17. The misleading statement in the original online article had appeared in the headline and pertained to what was heard in court. It suggested that the complainant had had penetrative sex with an animal – and then shared a video of that act – when that was not the case. As such, it was significant and required clarification under the terms of Clause 1(ii). The publication had amended the headline immediately after receiving the complaint, which occurred the day after the article was published. Four days after the headline was amended, and before IPSO started its investigation, it added a clarification beneath the headline. This was both prompt and duly prominent and there was no breach of Clause 1(ii).

18. Regarding the omission that the complainant had met the teenager on an 18-and-over dating website, the Committee considered that the article made clear that the teenager “had lied about his age”. It had also made clear that the sex was “consensual” and “legal” but that it was the filming that was illegal. Not including that the dating website was designed for those aged 18 and over, therefore, did not constitute a breach of Clause 1. Similarly, where the article made clear that “the consensual sex […] was legal because of the teenager's age” but “it was illegal to film it because the teenager had been under 18”, the Committee was satisfied the article reported the information heard in court regarding the creation of the film. There was no breach of Clause 1 on this point.

19. The Committee then considered the complainant’s concern that the article did not report that the video was only sent to the teenager and was then deleted, and that the teenager had created fake profiles. The Committee noted the publication’s notes included no record of this being said in court. It concluded that where the publication had recorded the convictions received by the complainant accurately, the Committee concluded that the absence of additional detail was not misleading, especially where it was unclear whether this information had even been heard in court. There was no breach of Clause 1 on this point.

20. Finally, the Committee considered the point regarding whether the images had been downloaded or were thumbnails. It determined that where the images had been downloaded in some form (i.e. as thumbnails) and they had been saved to the device, it was not inaccurate or misleading for the article to not make clear whether these were images or thumbnails. There was no breach of Clause 1 on this point.

Conclusions

21. The complaint was partially upheld under Clause 1.

Remedial action required
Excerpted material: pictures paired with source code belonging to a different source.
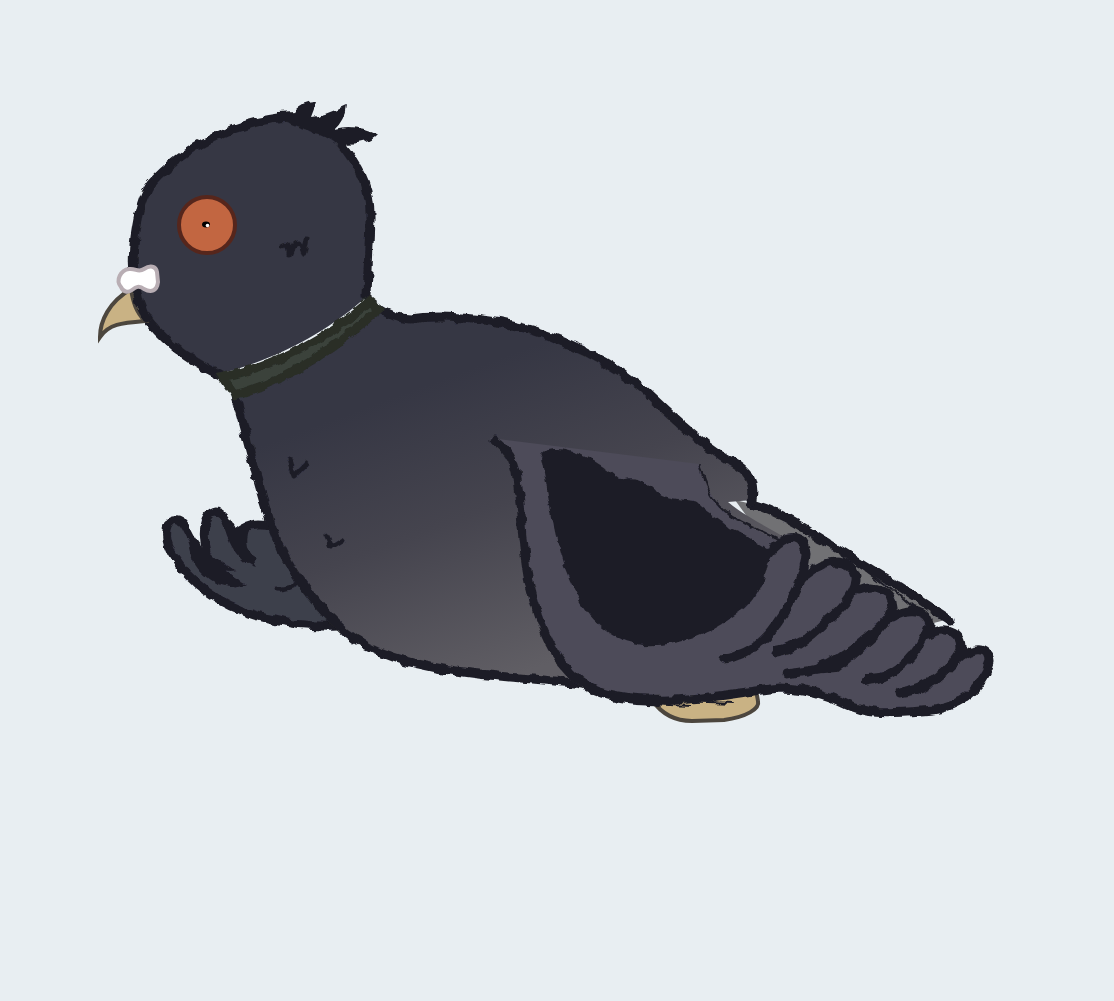
<!DOCTYPE html>
<html lang="en">
<head>
<meta charset="utf-8">
<title>Resting pigeon</title>
<style>
:root {
  --sky: #e8eef2;
  --ink: #1e1e28;
  --head: #363744;
  --plume: #4d4b59;
  --far-plume: #3e3f4c;
  --tail: #717174;
  --collar: #3a423a;
  --collar-edge: #292d28;
  --horn: #c9b284;
  --horn-edge: #4c463e;
  --iris: #c26641;
  --iris-edge: #56261c;
  --cere-edge: #b9aeb4;
}
html, body { margin: 0; height: 100%; overflow: hidden; background: var(--sky); }
svg { display: block; width: 1114px; height: 1001px; }
.outline { fill: none; stroke: var(--ink); stroke-width: 9; stroke-linecap: round; stroke-linejoin: round; }
.thin { stroke-width: 5; }
.hair { stroke-width: 2; }
.ink { fill: var(--ink); }
.head { fill: var(--head); }
.body { fill: url(#body-shade); }
.plume { fill: var(--plume); }
.far-plume { fill: var(--far-plume); }
.tail { fill: var(--tail); }
.horn { fill: var(--horn); stroke: var(--horn-edge); stroke-width: 4; stroke-linejoin: miter; }
.collar { fill: var(--collar); stroke: var(--collar-edge); stroke-width: 9; }
.cere { fill: #fff; stroke: var(--cere-edge); stroke-width: 4; }
.iris { fill: var(--iris); stroke: var(--iris-edge); stroke-width: 4; }
</style>
</head>
<body>
<svg viewBox="0 0 1114 1001" role="img" aria-label="A dark grey pigeon with an orange eye and a green collar, lying down">
  <defs>
    <linearGradient id="body-shade" gradientUnits="userSpaceOnUse" x1="385" y1="400" x2="490" y2="685">
      <stop offset="0" stop-color="#363744"/>
      <stop offset="0.45" stop-color="#45444e"/>
      <stop offset="1" stop-color="#605e64"/>
    </linearGradient>
    <filter id="brush" filterUnits="userSpaceOnUse" x="0" y="0" width="1114" height="1001">
      <feTurbulence type="fractalNoise" baseFrequency="0.09" numOctaves="2" seed="7"/>
      <feDisplacementMap in="SourceGraphic" scale="7" xChannelSelector="R" yChannelSelector="G"/>
    </filter>
  </defs>

  <rect width="1114" height="1001" fill="#e8eef2"/>

  <g id="far-wing" filter="url(#brush)">
    <path class="far-plume" d="M340 627C290 629 238 615 206 591C178 570 164 546 166 530C168 517 177 517 184 526C190 537 198 548 207 556C201 540 202 519 210 512C220 508 229 527 246 535C250 524 260 523 274 528L310 580Z"/>
    <path class="outline" d="M338 626C290 628 238 615 206 591C178 570 164 546 167 530C170 516 180 517 186 528C196 550 215 572 236 583"/>
    <path class="outline" d="M207 551C201 532 206 513 215 512C226 512 228 528 250 560M236 534C246 526 254 523 270 526"/>
    <path class="ink" d="M184 525C194 548 210 566 246 585C226 592 206 581 194 562ZM204 547C212 558 224 567 238 570C220 574 208 564 204 547ZM222 518C230 530 240 530 249 530C245 541 248 555 256 567C239 563 226 540 222 518Z"/>
    <path class="outline thin" d="M276 589Q288 590 299 583"/>
  </g>

  <g id="foot">
    <path class="horn" d="M652 700C661 713 673 721 692 721L724 720C746 717 760 709 758 701L756 690L660 690Z"/>
  </g>

  <g id="tail">
    <path class="tail" d="M735 500L756 505L800 528L855 560L905 592L945 620L900 632L800 590Z"/>
    <g filter="url(#brush)">
      <path class="outline" d="M752 504C780 512 802 527 830 544L900 587L950 620"/>
      <path class="outline hair" d="M808 537L844 554M861 567L892 590M894 590L914 608"/>
    </g>
  </g>

  <g id="body">
    <path class="body" d="M232 392C242 425 252 465 264 506C274 545 296 586 342 629C372 655 410 664 447 670C492 677 530 678 584 685L700 600L792 542C770 528 744 516 728 502L753 500C756 478 742 465 724 455C692 437 665 408 639 384C590 347 530 322 487 319C450 315 430 316 408 318C396 318 384 312 372 303Z"/>
    <g filter="url(#brush)">
      <path class="outline" d="M235 396C245 427 253 467 266 508C276 547 298 588 344 631C374 655 412 664 449 670C494 677 532 678 582 684"/>
      <path class="outline" d="M374 305C390 316 400 319 412 319C434 315 460 317 490 321C536 327 592 349 641 387C667 411 694 439 726 459C746 467 756 480 752 500"/>
    </g>
    <path class="outline thin" filter="url(#brush)" d="M289 460L295 476L307 464M327 535L332 547L343 540"/>
  </g>

  <g id="near-wing">
    <path class="plume" d="M490 438L699 464C706 488 716 507 732 517L776 540C790 528 804 533 806 552L805 574C826 557 848 557 855 572L856 590C876 582 891 588 892 606L891 617C910 605 926 610 928 622L928 633C946 625 961 630 961 645L958 657C974 645 988 646 990 660C981 692 956 710 920 711C880 714 862 712 842 702C818 692 800 689 778 688C736 694 692 700 642 698C612 697 592 691 576 678C552 660 538 628 528 586C519 547 519 504 513 470Q508 454 490 438Z"/>
    <g filter="url(#brush)">
      <path class="ink" d="M541 458C542 448 552 448 566 450C588 455 604 466 620 480C638 475 648 482 658 493C672 501 684 498 697 502C707 513 720 517 730 528C744 533 752 540 766 548L804 536C786 544 777 548 768 564C764 588 751 606 731 618C705 638 672 647 644 645C612 641 590 622 574 590C555 553 551 505 541 458Z"/>
      <path class="outline" d="M494 440C511 451 517 466 518 488C523 520 522 552 530 586C540 628 554 660 580 682C598 694 618 699 648 700C696 702 738 692 780 688C804 689 822 692 846 704C866 714 884 714 922 711C958 710 982 690 990 662C990 648 976 646 962 656C946 670 934 690 900 693"/>
      <path class="outline" d="M774 547C790 532 804 535 806 554C804 584 781 624 762 641C750 652 738 657 724 659"/>
      <path class="outline" d="M806 575C828 557 850 558 856 576C858 592 840 610 826 622C811 637 795 650 777 653"/>
      <path class="outline" d="M858 591C878 583 892 592 893 607C885 630 860 650 836 664C819 670 802 672 786 674"/>
      <path class="outline" d="M893 617C912 605 928 612 929 625C920 652 898 678 866 680"/>
      <path class="outline" d="M929 634C948 624 962 634 961 650C949 672 930 686 904 691"/>
      <path class="ink" d="M806 575Q794 612 775 631Q792 608 806 575ZM856 590Q838 620 800 645L774 657V646Q815 639 856 590ZM893 607Q875 645 838 672L782 676Q838 664 893 607ZM929 630Q908 682 865 686V674Q902 676 929 630ZM962 650Q935 692 895 694Q940 681 962 650Z"/>
      <path class="outline hair" d="M699 464C704 486 714 506 732 517L780 540M728 513L752 528"/>
      <path class="outline hair" d="M648 704L690 706M684 701L734 703"/>
    </g>
  </g>

  <g id="head">
    <path class="head" d="M219 374C185 357 157 335 142 312C130 283 131 255 134 235C137 214 140 194 150 181C180 147 234 121 290 115C328 117 350 147 361 172C375 202 372 233 367 296C328 332 275 360 219 374Z"/>
    <g filter="url(#brush)">
      <path class="outline" d="M221 376C187 359 159 337 144 314C132 285 132 257 135 237C138 216 142 196 152 183C182 149 236 121 288 117C314 119 334 132 346 150C362 172 371 190 370 220L367 296"/>
      <path class="ink" d="M278 112L294 111Q304 100 317 101L311 117Q324 116 346 105Q345 119 334 129Q356 123 377 134Q369 144 343 144L358 160L350 158Q332 137 315 134Q304 127 278 119Z"/>
      <path class="outline thin" d="M282 246Q290 240 289 256Q293 243 300 244Q303 253 304 254L307 239"/>
    </g>
  </g>

  <g id="collar" filter="url(#brush)">
    <path class="collar" d="M223 377C280 365 331 335 370 301L380 309C335 349 286 381 235 395Z"/>
  </g>

  <g id="beak">
    <path class="horn" d="M131 289C109 302 100 321 100 337C109 324 121 323 145 321C136 312 133 302 131 289Z"/>
    <path class="outline" filter="url(#brush)" d="M137 294Q138 306 147 318"/>
    <path class="cere" d="M121 287C115 280 121 270 129 269C136 268 138 273 144 269C150 265 156 266 157 272L158 282C157 291 151 293 144 289C139 285 136 287 132 290C128 293 123 292 121 287Z"/>
  </g>

  <g id="eye">
    <circle class="iris" cx="207" cy="225" r="28"/>
    <ellipse cx="206" cy="224.5" rx="4" ry="3" fill="#000"/>
    <circle cx="207.5" cy="225.5" r="1.8" fill="#fff"/>
  </g>
</svg>
</body>
</html>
22. The published clarification put the correct position on record and was offered promptly and with due prominence. No further action was required.

 

Date complaint received: 18/03/2022

Date complaint concluded by IPSO: 30/03/2023